You may not know this, but there is a professional women's football league here in America and their season starts next weekend.
Pittsburgh agency GarrisonHughes, which promises big agency experience without the big agency bar tabs (doesn't sound like a lot fun), is handling a campaign for the "world champion" Pittsburgh Passion...a team that will passionately destroy you and any remnant of your masculinity if you make fun of them.
The copy is cute and the ad is a great use of a stock photography and, to top it all off, we've all learned that there is a professional women's football league.
Win, win, win.
Power Panel: The Internet Economy. It's an amalgam of nonsense. What's a power panel (Ariel asks)? What does it mean to discuss the internet economy?
It turns out discussing the internet economy is a lot like discussing the US economy. Conversation goes in circles, common frets are repeated to a fever pitch, and the most influential players tread shallow water.
It's Noise Awareness Day today...or at least that is what the good people at Electrolux, who are launching a new campaign featuring their quieter appliances, are saying. No, I don't know how to be any more aware of noise either.
Electrolux even has a a blog about the campaign, though it is updated about as often as Bob Garfield's.
I am, personally, am very noise aware, both of the wheezing of my soon-to-die refrigerator (luckily, as a bachelor, all that is in there is Sierra Nevada, Poland Spring and some old pieces of cheese) and of the newlywed couple who has just moved in next door. We share a bedroom wall. The decibels are far too high.
Electrolux can at least help me with the first problem.
On my way to work today, I passed three Sovereign Bank employees wheeling around outside City Hall on Segways, handing out flyers. And not just any Segways, comically branded white & red Sovereign Bank Segways.

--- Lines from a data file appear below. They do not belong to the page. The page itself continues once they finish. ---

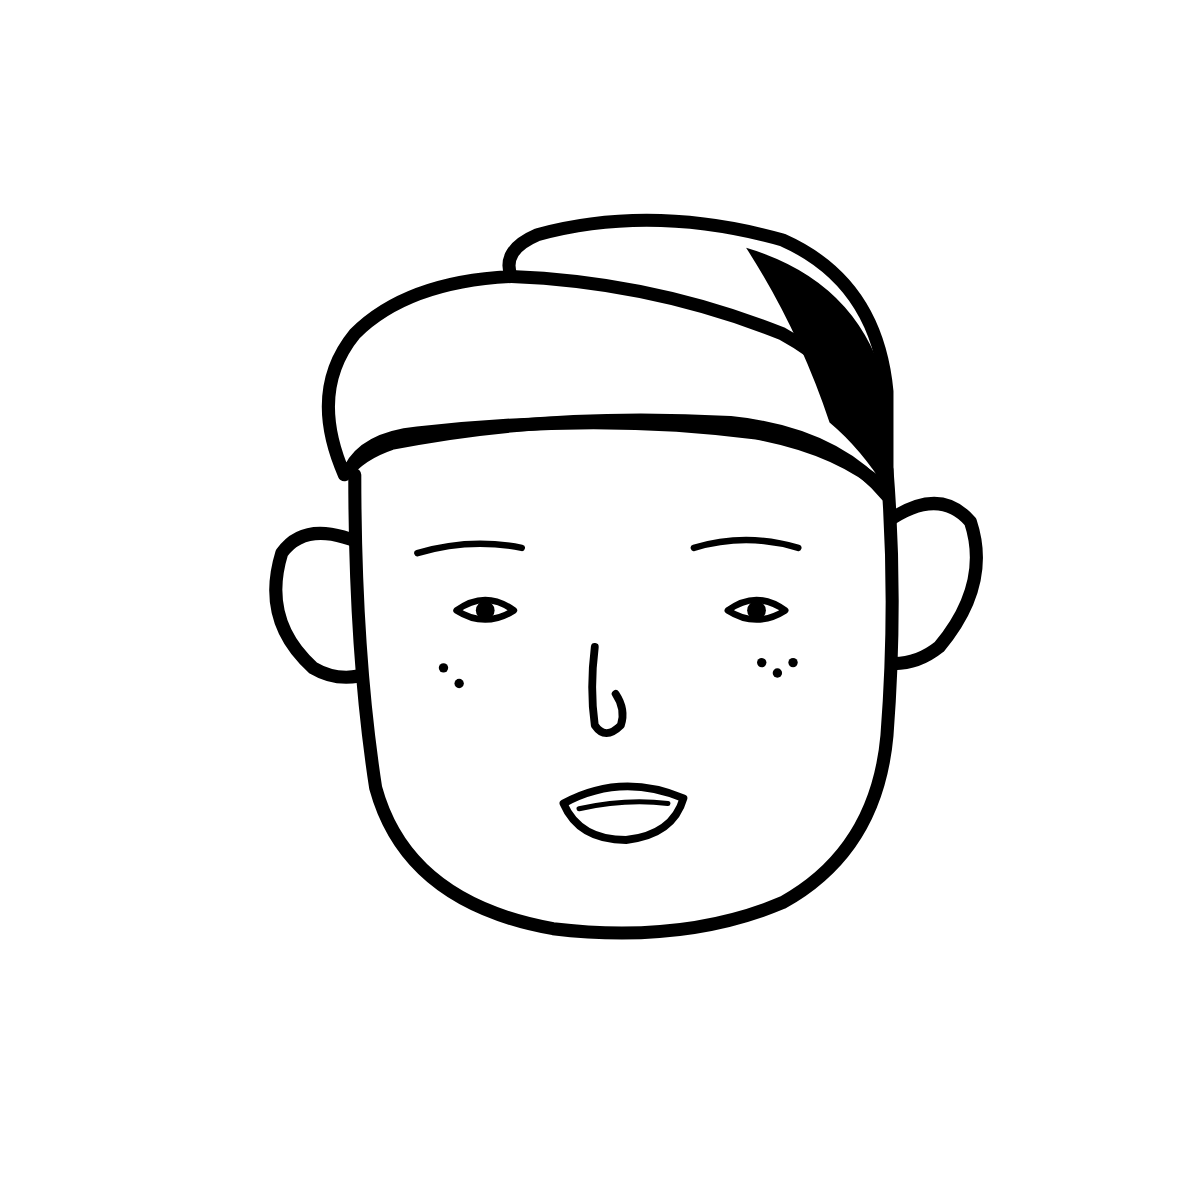
<!DOCTYPE html>
<html lang="en">
<head>
<meta charset="utf-8">
<title>Cap Face Doodle</title>
<style>
  :root {
    --paper: #ffffff;
    --ink: #000000;
  }
  html, body {
    margin: 0;
    padding: 0;
    width: 1200px;
    height: 1200px;
    overflow: hidden;
    background: var(--paper);
  }
  .doodle {
    display: block;
    width: 1200px;
    height: 1200px;
  }
  .line {
    fill: none;
    stroke: var(--ink);
    stroke-linecap: round;
    stroke-linejoin: round;
  }
  .solid { fill: var(--ink); }
  .blank { fill: var(--paper); }
</style>
</head>
<body>
<svg class="doodle" viewBox="0 0 460 460" xmlns="http://www.w3.org/2000/svg" role="img" aria-label="Line drawing of a smiling face wearing a cap">
  <defs>
    <g id="eye">
      <path class="line" d="M-11 0 Q0 -8 11 0 Q0 7 -11 0 Z" stroke-width="2.5"/>
      <circle class="solid" cx="0" cy="0" r="3.6"/>
    </g>
  </defs>

  <g id="ears">
    <path class="blank line" stroke-width="5" d="M142 210 Q118 198 108 212 Q100 238 120 256 Q130 262 142 258"/>
    <path class="blank line" stroke-width="5" d="M340 200 Q360 186 372 200 Q380 224 360 248 Q350 256 338 254"/>
  </g>

  <path id="head" class="blank line" stroke-width="5"
    d="M136 182 Q136 250 144 302 Q156 346 212 356 Q262 362 300 346 Q336 326 340 282 Q344 230 340 180"/>

  <g id="cap">
    <path class="blank line" stroke-width="5"
      d="M132 182 Q118 150 136 128 Q156 108 196 106 Q192 96 206 90 Q250 78 300 92 Q336 108 340 150 L340 190 Q320 166 280 162 Q210 158 150 170 Q138 174 132 182 Z"/>
    <path class="solid" d="M286 95 Q330 108 340 150 L340 188 Q330 172 318 162 Q306 126 286 95 Z"/>
    <path class="line" stroke-width="5" d="M196 106 Q250 108 300 128 Q322 140 334 160"/>
    <path class="line" stroke-width="5" d="M134 180 Q140 168 160 166 Q230 158 290 166 Q322 172 340 188"/>
  </g>

  <g id="brows">
    <path class="line" stroke-width="2.5" d="M160 212 Q180 206 200 210"/>
    <path class="line" stroke-width="2.5" d="M266 210 Q286 204 306 210"/>
  </g>

  <use href="#eye" x="186" y="234"/>
  <use href="#eye" x="290" y="234"/>

  <g id="freckles" class="solid">
    <circle cx="170" cy="256" r="1.8"/>
    <circle cx="176" cy="262" r="1.8"/>
    <circle cx="292" cy="254" r="1.8"/>
    <circle cx="298" cy="258" r="1.8"/>
    <circle cx="304" cy="254" r="1.8"/>
  </g>

  <path id="nose" class="line" stroke-width="3"
    d="M228 248 Q226 264 228 278 Q232 284 238 278 Q240 272 236 266"/>

  <g id="mouth">
    <path class="blank line" stroke-width="3"
      d="M216 308 Q238 296 262 306 Q258 320 240 322 Q222 322 216 308 Z"/>
    <path class="line" stroke-width="2" d="M222 310 Q240 306 256 308"/>
  </g>
</svg>
</body>
</html>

It's part of Sovereign's spring marketing campaign to tell people about their $150 incentive to open checking accounts.
Now my colleague Amanda Mooney thought the Segways were a brilliant marketing gimmick only if your marketing goal was to make your brand look old and stodgy, and normally I would agree with her, but ever since Alexander Ovechkin & the Washington Capitals turned a Segway tour around DC into a hilarious media opportunity, I've been in favor of Segway marketing. Hey, they may look ridiculous, but at least we pay attention to them.
[Ed. We commented on Ford's new Drive One tagline earlier in March. Now Advertising Age comments. Now, we comment again.] Just when you think that re-designed cars that actually look good and drive well - step forward Ford Focus and Chevy Malibu - might position the American carmakers to start winning back the market share and brand battle that they have been so abjectly losing to their Japanese rivals, AdAge reports on Ford's new campaign, called "Drive One".

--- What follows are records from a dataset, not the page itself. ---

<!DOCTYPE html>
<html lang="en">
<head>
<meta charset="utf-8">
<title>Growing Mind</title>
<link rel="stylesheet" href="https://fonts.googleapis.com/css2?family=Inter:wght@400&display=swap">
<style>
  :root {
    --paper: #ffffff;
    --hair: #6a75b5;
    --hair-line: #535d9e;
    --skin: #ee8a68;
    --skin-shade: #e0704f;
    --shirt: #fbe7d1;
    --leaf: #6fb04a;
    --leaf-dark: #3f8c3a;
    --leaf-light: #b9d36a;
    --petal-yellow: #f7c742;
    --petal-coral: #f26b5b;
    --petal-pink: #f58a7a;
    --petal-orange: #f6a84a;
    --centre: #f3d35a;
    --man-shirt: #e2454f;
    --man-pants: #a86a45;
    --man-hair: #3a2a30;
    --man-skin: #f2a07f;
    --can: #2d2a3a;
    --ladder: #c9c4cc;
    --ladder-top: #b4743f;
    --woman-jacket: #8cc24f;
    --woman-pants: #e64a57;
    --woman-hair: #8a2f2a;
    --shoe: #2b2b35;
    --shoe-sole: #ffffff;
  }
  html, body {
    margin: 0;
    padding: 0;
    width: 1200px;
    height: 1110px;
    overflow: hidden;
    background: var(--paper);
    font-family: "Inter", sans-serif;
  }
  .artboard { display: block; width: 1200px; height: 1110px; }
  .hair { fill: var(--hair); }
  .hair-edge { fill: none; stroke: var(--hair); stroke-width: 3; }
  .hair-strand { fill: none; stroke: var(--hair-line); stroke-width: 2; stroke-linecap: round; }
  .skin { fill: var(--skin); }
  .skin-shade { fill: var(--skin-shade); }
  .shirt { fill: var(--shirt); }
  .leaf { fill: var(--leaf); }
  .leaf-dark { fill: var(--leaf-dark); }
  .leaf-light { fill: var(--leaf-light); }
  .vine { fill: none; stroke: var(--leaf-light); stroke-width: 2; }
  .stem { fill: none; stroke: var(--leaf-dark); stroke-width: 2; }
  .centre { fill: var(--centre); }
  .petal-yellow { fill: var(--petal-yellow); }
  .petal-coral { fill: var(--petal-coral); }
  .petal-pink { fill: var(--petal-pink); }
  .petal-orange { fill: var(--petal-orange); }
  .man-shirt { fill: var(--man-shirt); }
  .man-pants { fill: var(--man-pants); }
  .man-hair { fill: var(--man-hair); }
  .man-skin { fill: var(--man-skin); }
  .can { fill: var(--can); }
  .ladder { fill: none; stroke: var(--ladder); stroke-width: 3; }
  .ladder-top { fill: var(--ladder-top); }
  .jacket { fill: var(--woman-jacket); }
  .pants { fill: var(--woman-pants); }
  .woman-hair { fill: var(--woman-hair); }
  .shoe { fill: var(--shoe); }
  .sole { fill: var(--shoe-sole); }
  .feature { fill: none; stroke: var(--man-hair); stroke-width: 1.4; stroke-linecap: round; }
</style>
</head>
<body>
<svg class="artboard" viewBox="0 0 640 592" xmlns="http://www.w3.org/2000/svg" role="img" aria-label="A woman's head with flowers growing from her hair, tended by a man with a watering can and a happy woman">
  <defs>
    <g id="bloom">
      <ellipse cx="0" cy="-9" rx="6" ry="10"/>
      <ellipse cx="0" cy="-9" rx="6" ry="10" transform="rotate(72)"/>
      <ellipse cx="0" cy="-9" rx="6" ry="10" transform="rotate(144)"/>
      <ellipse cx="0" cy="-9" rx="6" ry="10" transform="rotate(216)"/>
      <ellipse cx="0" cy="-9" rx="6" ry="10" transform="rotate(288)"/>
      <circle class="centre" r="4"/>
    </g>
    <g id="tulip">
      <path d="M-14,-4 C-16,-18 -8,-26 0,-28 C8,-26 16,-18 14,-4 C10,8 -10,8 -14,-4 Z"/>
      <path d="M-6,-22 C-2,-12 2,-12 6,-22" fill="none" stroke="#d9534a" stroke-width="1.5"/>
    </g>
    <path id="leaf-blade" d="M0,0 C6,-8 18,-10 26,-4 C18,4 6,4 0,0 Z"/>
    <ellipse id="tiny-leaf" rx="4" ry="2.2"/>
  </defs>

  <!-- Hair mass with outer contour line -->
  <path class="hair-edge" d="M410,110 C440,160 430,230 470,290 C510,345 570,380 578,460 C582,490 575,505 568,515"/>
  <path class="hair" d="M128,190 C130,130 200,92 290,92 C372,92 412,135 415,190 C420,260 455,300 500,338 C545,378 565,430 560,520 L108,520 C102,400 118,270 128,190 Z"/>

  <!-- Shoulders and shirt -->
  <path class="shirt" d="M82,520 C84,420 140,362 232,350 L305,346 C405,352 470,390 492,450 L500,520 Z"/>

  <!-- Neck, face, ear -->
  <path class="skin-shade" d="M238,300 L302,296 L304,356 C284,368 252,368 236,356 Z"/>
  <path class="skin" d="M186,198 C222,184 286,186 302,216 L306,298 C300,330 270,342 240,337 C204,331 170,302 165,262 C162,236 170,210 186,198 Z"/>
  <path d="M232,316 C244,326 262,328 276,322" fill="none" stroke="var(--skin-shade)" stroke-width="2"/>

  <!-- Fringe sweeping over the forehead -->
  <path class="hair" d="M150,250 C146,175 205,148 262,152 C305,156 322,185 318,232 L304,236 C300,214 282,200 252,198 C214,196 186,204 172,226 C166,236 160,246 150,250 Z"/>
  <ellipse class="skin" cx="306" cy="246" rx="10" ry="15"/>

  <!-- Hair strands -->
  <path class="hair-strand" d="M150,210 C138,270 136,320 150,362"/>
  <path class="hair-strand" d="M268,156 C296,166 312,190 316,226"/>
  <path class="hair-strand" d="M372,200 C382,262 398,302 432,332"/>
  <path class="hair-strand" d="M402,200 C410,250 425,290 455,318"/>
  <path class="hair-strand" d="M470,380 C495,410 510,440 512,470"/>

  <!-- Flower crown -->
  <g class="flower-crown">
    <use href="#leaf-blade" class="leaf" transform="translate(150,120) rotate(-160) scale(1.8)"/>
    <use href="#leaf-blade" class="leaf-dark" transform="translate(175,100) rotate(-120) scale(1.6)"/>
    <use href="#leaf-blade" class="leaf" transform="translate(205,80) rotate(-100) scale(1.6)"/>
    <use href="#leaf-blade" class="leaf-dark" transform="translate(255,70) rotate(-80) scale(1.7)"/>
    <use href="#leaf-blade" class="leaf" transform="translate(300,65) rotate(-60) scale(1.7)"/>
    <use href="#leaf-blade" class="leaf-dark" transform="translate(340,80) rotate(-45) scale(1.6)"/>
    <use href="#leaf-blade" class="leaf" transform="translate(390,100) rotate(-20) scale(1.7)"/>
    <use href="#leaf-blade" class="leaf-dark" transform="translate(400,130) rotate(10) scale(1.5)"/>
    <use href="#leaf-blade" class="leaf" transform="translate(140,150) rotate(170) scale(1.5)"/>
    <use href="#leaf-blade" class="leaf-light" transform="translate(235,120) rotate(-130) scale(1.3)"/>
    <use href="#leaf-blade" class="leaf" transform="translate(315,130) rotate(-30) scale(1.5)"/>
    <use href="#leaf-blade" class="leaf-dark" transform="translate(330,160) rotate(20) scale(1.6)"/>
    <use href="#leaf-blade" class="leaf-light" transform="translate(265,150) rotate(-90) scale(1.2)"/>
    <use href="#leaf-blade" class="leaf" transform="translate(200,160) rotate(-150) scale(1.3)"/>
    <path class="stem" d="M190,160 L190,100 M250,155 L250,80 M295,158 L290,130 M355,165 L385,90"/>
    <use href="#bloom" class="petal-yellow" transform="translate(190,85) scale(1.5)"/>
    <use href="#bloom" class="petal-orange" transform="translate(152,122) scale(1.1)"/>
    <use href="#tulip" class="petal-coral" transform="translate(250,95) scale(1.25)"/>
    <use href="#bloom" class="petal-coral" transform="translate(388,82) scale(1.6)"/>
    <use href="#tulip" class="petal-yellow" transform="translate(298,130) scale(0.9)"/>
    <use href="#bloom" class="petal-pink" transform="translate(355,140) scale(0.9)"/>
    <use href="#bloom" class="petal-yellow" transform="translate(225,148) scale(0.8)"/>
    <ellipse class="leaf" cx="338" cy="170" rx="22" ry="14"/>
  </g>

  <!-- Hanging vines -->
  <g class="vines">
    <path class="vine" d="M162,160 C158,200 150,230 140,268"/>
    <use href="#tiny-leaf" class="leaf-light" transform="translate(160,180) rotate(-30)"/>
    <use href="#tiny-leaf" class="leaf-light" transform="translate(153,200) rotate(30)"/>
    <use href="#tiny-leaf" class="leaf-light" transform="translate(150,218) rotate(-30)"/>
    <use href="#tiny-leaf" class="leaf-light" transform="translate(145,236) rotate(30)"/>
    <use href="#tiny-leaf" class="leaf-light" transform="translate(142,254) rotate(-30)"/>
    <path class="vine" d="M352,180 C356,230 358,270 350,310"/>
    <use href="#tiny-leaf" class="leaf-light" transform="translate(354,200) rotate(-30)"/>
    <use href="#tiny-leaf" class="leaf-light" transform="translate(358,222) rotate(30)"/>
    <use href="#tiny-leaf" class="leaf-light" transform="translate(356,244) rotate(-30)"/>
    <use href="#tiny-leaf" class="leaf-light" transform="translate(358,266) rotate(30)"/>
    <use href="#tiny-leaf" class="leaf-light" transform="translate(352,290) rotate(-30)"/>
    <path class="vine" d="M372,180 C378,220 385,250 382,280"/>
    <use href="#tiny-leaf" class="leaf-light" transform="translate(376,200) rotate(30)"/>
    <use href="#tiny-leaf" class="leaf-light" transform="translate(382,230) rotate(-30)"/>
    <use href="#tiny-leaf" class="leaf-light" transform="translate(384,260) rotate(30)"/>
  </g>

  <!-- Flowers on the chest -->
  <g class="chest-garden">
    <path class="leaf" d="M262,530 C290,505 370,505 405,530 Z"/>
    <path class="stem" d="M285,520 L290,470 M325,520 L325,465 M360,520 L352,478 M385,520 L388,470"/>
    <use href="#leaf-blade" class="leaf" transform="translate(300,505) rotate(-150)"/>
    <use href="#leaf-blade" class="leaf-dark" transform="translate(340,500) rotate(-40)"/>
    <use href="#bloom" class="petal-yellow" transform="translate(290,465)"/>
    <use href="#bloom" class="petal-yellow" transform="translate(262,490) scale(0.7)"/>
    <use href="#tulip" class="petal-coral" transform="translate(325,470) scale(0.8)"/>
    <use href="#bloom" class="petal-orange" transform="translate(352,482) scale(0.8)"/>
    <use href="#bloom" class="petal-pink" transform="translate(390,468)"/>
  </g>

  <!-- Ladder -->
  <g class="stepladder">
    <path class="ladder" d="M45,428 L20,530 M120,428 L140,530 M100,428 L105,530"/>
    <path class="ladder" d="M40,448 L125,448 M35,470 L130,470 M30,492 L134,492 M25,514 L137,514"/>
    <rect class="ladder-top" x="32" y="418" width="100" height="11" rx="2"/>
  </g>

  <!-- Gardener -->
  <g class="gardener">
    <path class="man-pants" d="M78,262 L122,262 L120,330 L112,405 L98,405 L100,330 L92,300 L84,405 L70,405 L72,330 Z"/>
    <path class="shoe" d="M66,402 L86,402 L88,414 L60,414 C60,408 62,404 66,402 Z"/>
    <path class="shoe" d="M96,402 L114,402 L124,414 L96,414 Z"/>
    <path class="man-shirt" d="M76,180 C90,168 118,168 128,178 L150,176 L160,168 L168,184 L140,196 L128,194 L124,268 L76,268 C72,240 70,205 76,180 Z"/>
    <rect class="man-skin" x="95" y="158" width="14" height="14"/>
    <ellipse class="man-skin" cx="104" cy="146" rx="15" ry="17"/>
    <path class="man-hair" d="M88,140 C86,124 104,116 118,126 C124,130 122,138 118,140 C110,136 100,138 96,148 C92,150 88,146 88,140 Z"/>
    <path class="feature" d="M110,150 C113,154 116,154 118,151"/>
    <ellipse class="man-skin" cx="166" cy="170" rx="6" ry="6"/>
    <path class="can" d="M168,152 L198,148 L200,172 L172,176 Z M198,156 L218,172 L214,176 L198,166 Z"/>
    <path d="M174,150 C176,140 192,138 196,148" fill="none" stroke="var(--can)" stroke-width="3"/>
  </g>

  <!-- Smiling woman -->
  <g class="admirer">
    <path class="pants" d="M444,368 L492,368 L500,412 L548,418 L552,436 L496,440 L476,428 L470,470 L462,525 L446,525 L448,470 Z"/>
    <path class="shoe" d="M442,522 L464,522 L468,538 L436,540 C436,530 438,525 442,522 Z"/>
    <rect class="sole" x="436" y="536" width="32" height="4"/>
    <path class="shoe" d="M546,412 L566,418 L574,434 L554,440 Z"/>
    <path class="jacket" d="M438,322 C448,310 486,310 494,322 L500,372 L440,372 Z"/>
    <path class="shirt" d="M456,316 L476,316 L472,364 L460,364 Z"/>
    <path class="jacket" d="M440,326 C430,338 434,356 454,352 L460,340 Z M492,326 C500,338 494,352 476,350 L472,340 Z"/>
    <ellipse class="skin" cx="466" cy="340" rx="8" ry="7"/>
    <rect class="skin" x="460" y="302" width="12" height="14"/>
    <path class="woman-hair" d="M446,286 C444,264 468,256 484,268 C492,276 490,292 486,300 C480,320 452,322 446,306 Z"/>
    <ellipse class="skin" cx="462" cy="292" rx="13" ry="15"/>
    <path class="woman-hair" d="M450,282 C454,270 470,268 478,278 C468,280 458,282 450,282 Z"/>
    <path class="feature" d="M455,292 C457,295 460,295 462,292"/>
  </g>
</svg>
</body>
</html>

Have you driven a Ford lately, anyone?
Golf is kind of boring to watch. Go ahead, disagree with me in the comments section if you like, but everything about watching the sport on TV is sedated: the players, the crowds and even the announcers.
Watching Phil Mickelson in the new Crowne Plaza campaign by Fallon makes the sleep-inducing nature of golf telecasts all the more disappointing.
He is really funny.
Tired of other brands like Philips Norelco getting all the plaudits for groundbreaking and edgy work, Gillette has decided to get in to the "sex sells " game.
How have they done it? With a played-out green screen website that "teaches" guy how to kiss via a female teacher with her shirt halfway open (subtle, that one) and a creepy old man who may very well own a windowless white van.
Needless to say, I'm not particularly high on this idea.
Did you ever see that spot where Vinny Pastore beats the crap out of a printer, then gets a Kodak EasyPrint? This is part of Kodak TWO-OH, a bid to cash in on modernity by a brand that's been around since the beginning of time.
CMO Jeff Hayzlett of Kodak, who led the ad:tech opening keynote today, has an inferiority complex. He thinks he's too big. His suits are undoubtedly XXXL, his expressions cup-runneth-over, and his swaggers could alter the course of human minnows in a crowded hallway.
But in the hallowed sanctum, Jeff's big views and irrepressible personality are forcing an old brand to learn new tricks.
Today, my classmate Zach noticed this Zyrtec ad on telephone poles all over Boylston and Tremont street in Boston.
The flyer reads:
"Missing 2 Hours. Last Seen: While waiting for Claritin to start working. If found please call: 1-800-4-Zyrtec"
Not that this is any sort of scientifically-vetted research but considering Zach took the time to take it off a dirty Boston telephone pole and pass it around and show his friends, it definitely seems to have made an impact... and it achieved that effect without shutting the city down like other Boston-based guerrilla efforts. It was cool to see how simple copy scribbled with Sharpie on plain white paper taped to telephone poles around the city had the ability to cut through the clutter of its competitors' glossy ads.
We do it with cars. Why not with people? After all, most people want to know what they'll be riding before they ride it. The woman in this commercial for Auto Trader Canada isn't taking any risks before commencing her date.
Two other spots which follow similar scenarios are here and here.